The EU likes to burden its subjects financially (“Let’s save Greece for the nth time!”), monetarily (“Let’s flood the markets with money and debt!”), and with regulations (“Let’s make sure no one uses cash!”). These burdens influence individuals directly and intimately. Not giving people a say in these matters (and many others) is a recipe for certain failure.
British Prime Minister David Cameron made the most courageous decision by a European politician in decades
Eurocrats often respond to these criticisms by explaining that these are technical issues driven by day-to-day politics and are too complex for the people to understand them properly.
Quite the contrary. Such issues are fundamental, because they call into question the very nature of the EU. Is it a confederation of sovereign states or a new, homogenous regulatory body allowing for some local folklore? Is it an arrangement for commercial cooperation or a mutual bailout fund? These questions cannot be asked only when the circumstances arise; they are themselves the starting point for supranational collaboration.
Complexity is, if anything, a case for giving the people a stronger say in decision-making. The more complex things are, the more necessary the commitment of those who have to adjust their lives to that complexity.

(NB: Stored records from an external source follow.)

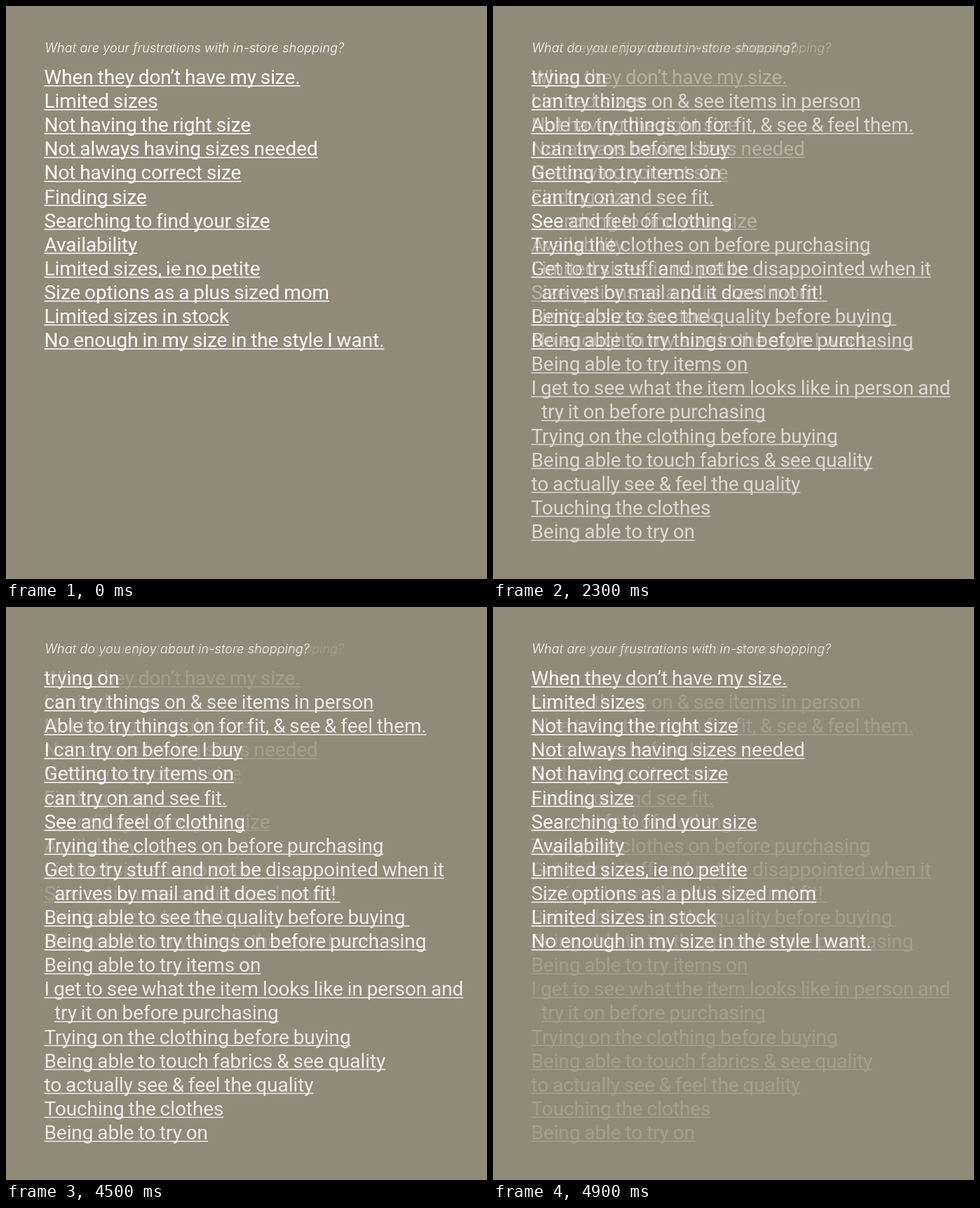
Recreate the animation shown at these times as an HTML page. Size 686 by 817 pixels, loop 5000 ms.

```html
<!DOCTYPE html>
<html lang="en">
<head>
<meta charset="utf-8">
<title>In-store shopping answers</title>
<style>
  html, body { margin: 0; width: 100%; height: 100%; overflow: hidden; background: #928a78; }
  svg { display: block; isolation: isolate; fill: #fff; }
  g { mix-blend-mode: plus-lighter; }
  text { white-space: pre; }
  .question { font: italic 300 18px Inter, sans-serif; letter-spacing: .12px; }
  .answer { font: 400 28px Roboto, sans-serif; letter-spacing: -.08px; word-spacing: -1px; }
</style>
</head>
<body>
<svg width="686" height="817" viewBox="0 0 686 817"></svg>
<script>
const LEFT = 54.5, INDENT = 14.5, FIRST_BASELINE = 111, LINE_HEIGHT = 34.1;
const HOLD = 2000, FADE = 500, STEP = 100, LOOP = 2 * (HOLD + FADE);

// A leading tab marks an indented continuation line.
const frustrations = {
  question: "What are your frustrations with in-store shopping?",
  answers: [
    "When they don’t have my size.",
    "Limited sizes",
    "Not having the right size",
    "Not always having sizes needed",
    "Not having correct size",
    "Finding size",
    "Searching to find your size",
    "Availability",
    "Limited sizes, ie no petite",
    "Size options as a plus sized mom",
    "Limited sizes in stock",
    "No enough in my size in the style I want."
  ]
};

const joys = {
  question: "What do you enjoy about in-store shopping?",
  answers: [
    "trying on",
    "can try things on & see items in person",
    "Able to try things on for fit, & see & feel them.",
    "I can try on before I buy",
    "Getting to try items on",
    "can try on and see fit.",
    "See and feel of clothing",
    "Trying the clothes on before purchasing",
    "Get to try stuff and not be disappointed when it",
    "\tarrives by mail and it does not fit! ",
    "Being able to see the quality before buying ",
    "Being able to try things on before purchasing",
    "Being able to try items on",
    "I get to see what the item looks like in person and",
    "\ttry it on before purchasing",
    "Trying on the clothing before buying",
    "Being able to touch fabrics & see quality",
    "to actually see & feel the quality",
    "Touching the clothes",
    "Being able to try on"
  ]
};

function add(parent, tag, attributes, content = "") {
  const node = document.createElementNS("http://www.w3.org/2000/svg", tag);
  for (const name in attributes) node.setAttribute(name, attributes[name]);
  node.textContent = content;
  return parent.appendChild(node);
}

function buildPage({ question, answers }) {
  const page = add(document.querySelector("svg"), "g", {});
  add(page, "text", { class: "question", x: 55.5, y: 66 }, question);
  answers.forEach((answer, i) => {
    const x = LEFT + (answer[0] === "\t" ? INDENT : 0);
    const y = FIRST_BASELINE + i * LINE_HEIGHT;
    const line = add(page, "text", { class: "answer", x, y: Math.round(y) }, answer.replace("\t", ""));
    add(page, "rect", { x, y: y + 2.1, width: line.getComputedTextLength(), height: 1.5 });
  });
  return page;
}

const firstPage = buildPage(frustrations);
const secondPage = buildPage(joys);

// Holds at 0, then climbs in sixths during the fade.
function fadeProgress(time) {
  return time < HOLD ? 0 : (Math.floor((time - HOLD) / STEP) + 1) / 6;
}

function draw() {
  const time = performance.now() % LOOP, half = LOOP / 2;
  const mix = time < half ? fadeProgress(time) : 1 - fadeProgress(time - half);
  firstPage.style.opacity = 1 - mix;
  secondPage.style.opacity = mix;
  requestAnimationFrame(draw);
}
draw();
</script>
</body>
</html>
```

The “democracy deficit” is deeply ingrained in European politics. And then came Mr. Cameron. Though his motives were elsewhere, putting EU membership to a vote was the right thing to do. And for that, he lost his job. On the continent, he is reviled for it. But in such situations, deferring to the people is the right thing to do. This time, it was also the courageous thing to do.
So for that, I offer my applause for Mr. Cameron.